And it's easy to get tripped up calculating energy use. Toyota, for example, says it reduced by 30% the energy it consumes to build vehicles in Japan. But CNW says Toyota's claims ignore the energy demands of its suppliers building full-module components. In some cases, the energy requirements of these suppliers actually exceed those of Toyota had the automaker kept the work in-house.

It also becomes clear why hybrids don't score well on lifetime energy use. The first generation of hybrids is likely to be scrapped earlier than comparable ordinary vehicles, simply because first-generation technology rapidly loses maintenance support. Repairs quickly become a losing proposition.

Hybrid components are also more expensive to make and recycle. H2 Hummers, for instance, have about $800 worth of medium-weight steel, which takes about $200 worth of energy to produce. The steel is easily recycled. The infrastructure to do so has been in place for decades. But the Prius has lightweight steel and steel composites that cost about $585 and take roughly $230 worth of energy to produce. Disposal of this metal is more energy intensive than that in the Hummer though there is less of it.

The complexity of hybrids and their relatively low volumes also works against them when repairing accident damage. A Prius, for example, needs nearly three times more time and twice as many parts costing nearly nine times more than a comparable small car in an identical accident. Complexity also takes a toll during design and development. The energy to design and develop a Prius runs $29,000/vehicle. For a Corolla, it's just $2,600.

All in all, the report points the way for those who truly want to minimize planet-wide energy use.
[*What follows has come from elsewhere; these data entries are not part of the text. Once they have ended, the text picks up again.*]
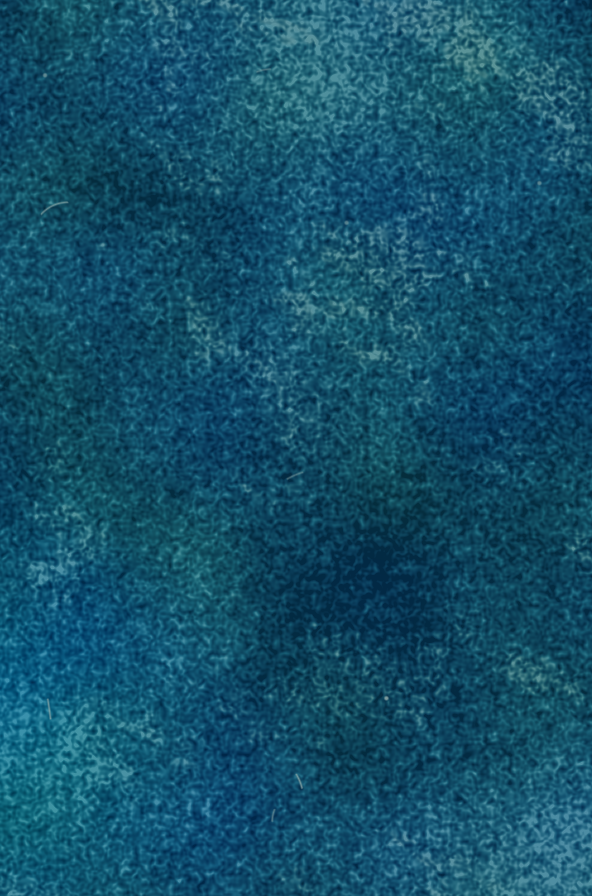
Reproduce this texture procedurally as a Shadertoy shader.

```glsl
vec2 hash2(vec2 p) {
    vec3 q = fract(p.xyx * vec3(0.1031, 0.1030, 0.0973));
    q += dot(q, q.yzx + 33.33);
    return fract((q.xx + q.yz) * q.zy);
}

float corner(vec2 cell, vec2 f, vec2 o) {
    return dot(hash2(cell + o) * 2.0 - 1.0, f - o);
}

float gradNoise(vec2 p) {
    vec2 i = floor(p), f = p - i;
    vec2 u = f * f * f * (f * (f * 6.0 - 15.0) + 10.0);
    return mix(mix(corner(i, f, vec2(0, 0)), corner(i, f, vec2(1, 0)), u.x),
               mix(corner(i, f, vec2(0, 1)), corner(i, f, vec2(1, 1)), u.x), u.y);
}

float clouds(vec2 p) {
    float sum = 0.0, amp = 1.0;
    for (int k = 0; k < 5; k++) {
        sum += amp * gradNoise(p);
        p = mat2(1.6, 1.2, -1.2, 1.6) * p + 17.3;
        amp *= 0.68;
    }
    return sum;
}

// Soft round stain
float stain(vec2 p, vec2 centre, vec2 radius) {
    vec2 d = (p - centre) / radius;
    return exp(-dot(d, d));
}

// Dark to pale dye, tone runs from 0 to 5
vec3 dye(float tone) {
    vec3 ramp[6] = vec3[6](
        vec3(0.02, 0.19, 0.29), vec3(0.04, 0.24, 0.35), vec3(0.06, 0.29, 0.39),
        vec3(0.08, 0.35, 0.45), vec3(0.13, 0.42, 0.51), vec3(0.23, 0.51, 0.59));
    tone = clamp(tone, -0.5, 5.5);
    int i = clamp(int(tone), 0, 4);
    return mix(ramp[i], ramp[i + 1], tone - float(i));
}

// Short bent hair; zero length gives a speck
float hair(vec2 p, float angle, float halfLength, float bend, float width) {
    float c = cos(angle), s = sin(angle);
    p = mat2(c, -s, s, c) * p;
    p.y -= bend * p.x * p.x;
    float d = length(vec2(max(abs(p.x) - halfLength, 0.0), p.y));
    float soft = 0.7 / iResolution.y + 0.0006;
    return 1.0 - smoothstep(width - soft, width + soft, d);
}

void mainImage(out vec4 fragColor, in vec2 fragCoord) {
    vec2 p = fragCoord / iResolution.y;
    float aspect = iResolution.x / iResolution.y;
    vec2 warped = p + 0.035 * vec2(gradNoise(p * 9.0 + 3.1), gradNoise(p * 9.0 + 41.7));

    // Broad light and dark areas
    float teal = stain(warped, vec2(0.0, 0.17), vec2(0.17, 0.21));
    float topLight = stain(warped, vec2(0.55 * aspect, 0.95), vec2(0.2, 0.2));
    float lowRight = stain(warped, vec2(0.92 * aspect, 0.02), vec2(0.2, 0.12));
    float tone = 1.75 + 1.7 * clouds(p * 5.0 + 8.4);
    tone += 2.3 * teal + 1.9 * topLight + 1.7 * lowRight;
    tone -= 1.1 * stain(warped, vec2(0.62 * aspect, 0.33), vec2(0.15, 0.13));
    tone -= 0.9 * stain(warped, vec2(aspect, 0.58), vec2(0.12, 0.16));
    tone -= 0.7 * stain(warped, vec2(0.27 * aspect, 0.79), vec2(0.11, 0.05));
    tone -= 1.4 * stain(p, vec2(aspect, 1.0), vec2(0.08, 0.05));
    tone -= 1.0 * stain(p, vec2(0.0, 0.97), vec2(0.05, 0.12));

    // Worn, faded patches
    vec2 slanted = vec2(warped.x + 0.6 * warped.y, warped.y - 0.1 * warped.x);
    float worn = smoothstep(0.12, 0.5, clouds(slanted * 6.5 + 61.2));
    vec2 scuff = warped - vec2(0.5 * aspect, 0.55);
    worn += 0.8 * stain(vec2(scuff.x - scuff.y, scuff.x + scuff.y), vec2(0.0), vec2(0.13, 0.06));
    worn = clamp(worn + 0.4 * topLight + 0.5 * lowRight, 0.0, 1.0);
    tone += 0.9 * worn;

    // Felted grain
    vec2 fuzz = p + 0.003 * vec2(gradNoise(p * 70.0), gradNoise(p * 70.0 + 29.0));
    float grain = 1.4 * gradNoise(fuzz * 48.0 + 5.0)
                + 3.0 * gradNoise(fuzz * 97.0 + 13.0)
                + 4.4 * gradNoise(fuzz * 187.0 + 71.0);
    tone += grain * (0.95 + 0.25 * worn);

    // Hue drift: saturated teal, greyed wear, blue and green casts
    vec3 colour = dye(tone);
    colour += teal * vec3(-0.05, 0.02, 0.04);
    float grey = worn * (1.0 - teal) * smoothstep(1.5, 4.5, tone);
    colour += grey * vec3(0.07, 0.015, -0.015);
    colour += gradNoise(p * 6.0 + 90.0) * vec3(-0.02, -0.03, 0.06);

    // Loose hairs and specks
    for (int k = 0; k < 10; k++) {
        float id = float(k);
        vec2 place = hash2(vec2(id * 7.0 + 2.0, 31.0));
        vec2 shape = hash2(vec2(id * 5.0 + 9.0, 77.0));
        float isHair = step(id, 5.5);
        vec2 centre = vec2(aspect, 1.0) * (0.06 + 0.88 * place);
        float mark = hair(p - centre, 6.283 * shape.x, isHair * (0.006 + 0.01 * shape.y),
                          28.0 * (shape.y - 0.5), mix(0.0022, 0.0009, isHair));
        colour = mix(colour, vec3(0.58, 0.69, 0.68), mark * (0.45 + 0.4 * shape.x));
    }

    fragColor = vec4(clamp(colour, 0.0, 1.0), 1.0);
}
```
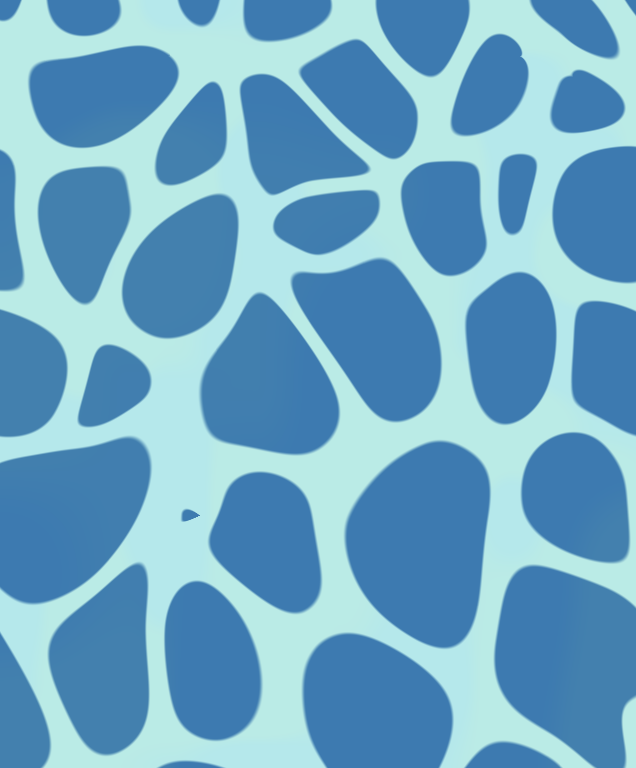
A WebGL 2 fragment shader for this pattern:

```glsl
#version 300 es
precision highp float;

#define DENSITY vec2(6.3, 4.8)  // cells per canvas height, across and up
#define JITTER 0.74
#define DROPLET_SHARE 0.24
#define WALL 0.0115             // half width of the pale web
#define ROUNDING 0.023          // corner softness of large cells
#define DROPLET_ROUNDING 0.008
#define EDGE 0.0022             // half width of the colour transition
#define SEED 17.0

uniform vec2 u_resolution;
out vec4 fragColor;

const vec3 POOL = vec3(0.238, 0.479, 0.690);
const vec3 POOL_HAZE = vec3(0.262, 0.502, 0.682);
const vec3 WEB = vec3(0.730, 0.920, 0.900);
const vec3 WEB_COOL = vec3(0.710, 0.910, 0.920);

vec3 hash3(vec2 p) {
    vec3 q = fract(vec3(p.xyx + SEED) * vec3(0.1031, 0.1030, 0.0973));
    q += dot(q, q.yxz + 33.33);
    return fract((q.xxy + q.yzz) * q.zyx);
}

float noise(vec2 p) {
    vec2 cell = floor(p), f = fract(p);
    f = f * f * (3.0 - 2.0 * f);
    float low = mix(hash3(cell).x, hash3(cell + vec2(1, 0)).x, f.x);
    float high = mix(hash3(cell + vec2(0, 1)).x, hash3(cell + vec2(1, 1)).x, f.x);
    return mix(low, high, f.y);
}

// Offset from a cell's site in xy, size penalty in z; alternate rows are staggered
vec3 siteOffset(vec2 p, vec2 cell) {
    vec3 h = hash3(cell);
    vec2 site = cell + 0.5 + JITTER * (h.xy - 0.5);
    site.x += 0.5 * mod(cell.y, 2.0);
    float penalty = h.z < DROPLET_SHARE ? 0.40 + 0.6 * h.z : 0.2 * (h.z - DROPLET_SHARE);
    return vec3(p - site, penalty);
}

// Signed distance into a rounded cell, in canvas heights; negative in the web
float cellDistance(vec2 p, vec2 scale) {
    float row = floor(p.y);
    vec2 base = vec2(floor(p.x - 0.5 * mod(row, 2.0)), row);

    // Nearest site owns the point
    float nearest = 1e3;
    vec2 owner = base, ownerDir = vec2(0.0);
    float rounding = ROUNDING;
    for (int j = -2; j <= 2; j++)
    for (int i = -2; i <= 2; i++) {
        vec2 cell = base + vec2(i, j);
        vec3 s = siteOffset(p, cell);
        float len = length(s.xy);
        if (len + s.z < nearest) {
            nearest = len + s.z;
            owner = cell;
            ownerDir = s.xy / max(len, 1e-4) * scale;
            rounding = s.z > 0.3 ? DROPLET_ROUNDING : ROUNDING;
        }
    }

    // Soft minimum of the distances to all shared borders
    float sum = 1e-12;
    for (int j = -2; j <= 2; j++)
    for (int i = -2; i <= 2; i++) {
        vec2 cell = base + vec2(i, j);
        if (distance(cell, owner) < 0.5) continue;
        vec3 s = siteOffset(p, cell);
        float len = length(s.xy);
        vec2 dir = s.xy / max(len, 1e-4) * scale;
        float border = (len + s.z - nearest) / max(length(dir - ownerDir), 1e-3);
        sum += exp(-border / rounding);
    }
    return -rounding * log(sum) - WALL;
}

void main() {
    vec2 uv = gl_FragCoord.xy / u_resolution.y;
    float aspect = u_resolution.x / u_resolution.y;

    // Cells shrink toward the top and bend into bean shapes
    vec2 scale = DENSITY * (0.86 + 0.28 * uv.y);
    vec2 p = vec2(uv.x - 0.5 * aspect, uv.y) * scale + 20.0;
    p += 0.13 * sin(p.yx * vec2(2.7, 2.3) + vec2(1.0, 4.0));
    p += 0.22 * (vec2(noise(p * 1.3), noise(p * 1.3 + 40.0)) - 0.5);

    float d = cellDistance(p, scale);
    float soft = max(EDGE, 0.7 / u_resolution.y);

    // Faint tonal patches in both colours
    float haze = smoothstep(0.62, 0.78, noise(uv * vec2(6.0, 4.0) + 7.0));
    float cool = smoothstep(0.60, 0.75, noise(uv * 9.0 + 23.0));
    vec3 pool = mix(POOL, POOL_HAZE, haze);
    vec3 web = mix(WEB, WEB_COOL, cool);

    fragColor = vec4(mix(web, pool, smoothstep(-soft, soft, d)), 1.0);
}
```
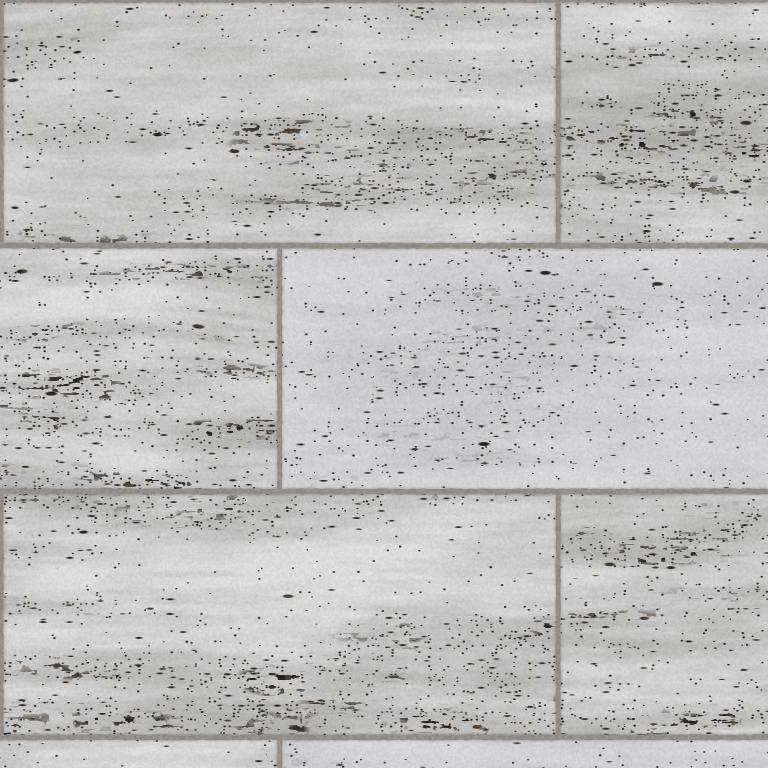
Give the GLSL for this texture, as a Shadertoy shader.

```glsl
// Pale travertine slabs laid in running bond with thin grey-brown joints.
// Each slab gets its own offset into layered, stretched noise: soft bands set
// the tone and the density of dark pits, short cracks and rare larger holes.

const vec2 SLAB = vec2(0.7253, 0.3200);        // spacing of the slabs
const vec2 JOINT_HALF = vec2(0.0032, 0.0037);  // half widths of the joints
const vec3 STONE_DARK = vec3(0.68, 0.68, 0.675);
const vec3 STONE_LIGHT = vec3(0.845, 0.845, 0.845);
const vec3 STONE_CALM = vec3(0.835, 0.835, 0.85);
const vec3 GROUT = vec3(0.575, 0.555, 0.535);
const vec3 PIT_BLACK = vec3(0.10, 0.085, 0.07);
const vec3 PIT_BROWN = vec3(0.27, 0.21, 0.15);

float hash(vec2 p) {
    vec3 q = fract(p.xyx * vec3(0.1031, 0.1030, 0.0973));
    q += dot(q, q.yzx + 33.33);
    return fract((q.x + q.y) * q.z);
}

float noise(vec2 p) {
    vec2 i = floor(p), f = fract(p);
    f = f * f * (3.0 - 2.0 * f);
    return mix(mix(hash(i), hash(i + vec2(1, 0)), f.x),
               mix(hash(i + vec2(0, 1)), hash(i + vec2(1, 1)), f.x), f.y);
}

float fbm(vec2 p) {
    float sum = 0.0, weight = 0.5;
    for (int i = 0; i < 4; i++) {
        sum += weight * noise(p);
        p = p * 2.03 + 17.3;
        weight *= 0.5;
    }
    return sum / 0.9375;
}

// Coverage of one randomly placed ellipse per cell, kept inside its cell
float pits(vec2 p, vec2 cell, vec2 radius, float chance, float seed, float aa) {
    vec2 id = floor(p / cell) + seed;
    vec2 jitter = vec2(hash(id + 3.7), hash(id + 11.9));
    vec2 r = radius * mix(0.55, 1.0, hash(id + 23.1));
    vec2 center = mix(r, cell - r, jitter);
    vec2 q = (mod(p, cell) - center) / r;
    float d = (length(q) - 1.0) * min(r.x, r.y);
    return step(hash(id), chance) * (1.0 - smoothstep(-aa, aa, d));
}

// Stone colour at p; calm = 1 gives a paler slab with fewer pits
vec3 travertine(vec2 p, float calm, float shade, float aa) {
    // Gently bent layers
    vec2 q = p + vec2(0.0, 0.025 * noise(p * vec2(4.0, 5.0)));
    float layers = fbm(q * vec2(2.5, 26.0));
    float clouds = fbm(p * vec2(7.0, 14.0) + 41.0);
    float streaks = fbm(q * vec2(14.0, 130.0) + 7.0);
    float grain = noise(p * 420.0) - 0.5;

    // Tone
    float tone = 0.72 + 0.9 * (clouds - 0.5) + 0.55 * (streaks - 0.5)
               - 0.8 * (layers - 0.5) + shade;
    vec3 stone = mix(STONE_DARK, STONE_LIGHT, clamp(tone, 0.0, 1.1));
    stone = mix(stone, STONE_CALM, 0.6 * calm) + 0.05 * grain;

    // Fine pits gather along the layers
    float density = smoothstep(0.34, 0.72, layers) * mix(0.5, 1.0, noise(p * 22.0));
    density *= mix(1.0, 0.55, calm);
    float dark = pits(p, vec2(0.0062, 0.0046), vec2(0.0017, 0.0013),
                      0.025 + 0.28 * density, 5.0, aa);
    dark = max(dark, pits(p + 0.0021, vec2(0.0150, 0.0060), vec2(0.0045, 0.0013),
                          0.01 + 0.13 * density, 61.0, aa));

    // Ragged cracks in the densest layers
    float crackZone = smoothstep(0.50, 0.72, layers) * smoothstep(0.4, 0.65, noise(q * vec2(13.0, 38.0)));
    float crack = noise(q * vec2(75.0, 290.0)) + 0.25 * (noise(q * 330.0) - 0.5);
    dark = max(dark, smoothstep(0.70, 0.84, crack) * crackZone * (1.0 - 0.8 * calm));

    // Rare larger holes
    dark = max(dark, pits(q, vec2(0.045, 0.032), vec2(0.0075, 0.0027),
                          0.045 * (1.0 - 0.6 * calm), 137.0, aa));

    vec3 pitColor = mix(PIT_BLACK, PIT_BROWN, smoothstep(0.45, 0.9, noise(p * 130.0)));
    stone *= 1.0 - 0.07 * density;
    return mix(stone, pitColor, 0.93 * dark);
}

void mainImage(out vec4 fragColor, in vec2 fragCoord) {
    vec2 uv = fragCoord / iResolution.xy;
    float aa = 0.7 / iResolution.y;

    // Running bond, counted down from the top, odd courses shifted by half
    vec2 p = vec2(uv.x - 0.0015, 1.0 - uv.y);
    float course = floor(p.y / SLAB.y);
    float odd = mod(course, 2.0);
    p.x -= 0.5 * SLAB.x * odd;
    vec2 id = vec2(floor(p.x / SLAB.x), course);
    vec2 local = p - id * SLAB;

    // Each slab has its own piece of stone; odd courses alternate with calm slabs
    float calm = odd * (1.0 - mod(id.x, 2.0));
    float shade = 0.22 * (hash(id + 31.0) - 0.5);
    vec2 stoneOffset = 3.0 + 4.0 * vec2(hash(id + 71.0), hash(id + 97.0));
    vec3 color = travertine(local + stoneOffset, calm, shade, aa);

    // Joints with slightly worn edges
    vec2 edge = min(local, SLAB - local) - JOINT_HALF;
    float d = min(edge.x, edge.y) + 0.0012 * (noise(uv * 160.0) - 0.5);
    color *= 1.0 - 0.10 * (1.0 - smoothstep(0.0, 0.004, d));
    vec3 grout = GROUT + 0.07 * (noise(uv * 300.0) - 0.5);
    color = mix(grout, color, smoothstep(-aa, aa, d));

    fragColor = vec4(clamp(color, 0.0, 1.0), 1.0);
}
```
The clear choice is a used original VW Beetle. Its overall energy cost is a mere $0.05/mile.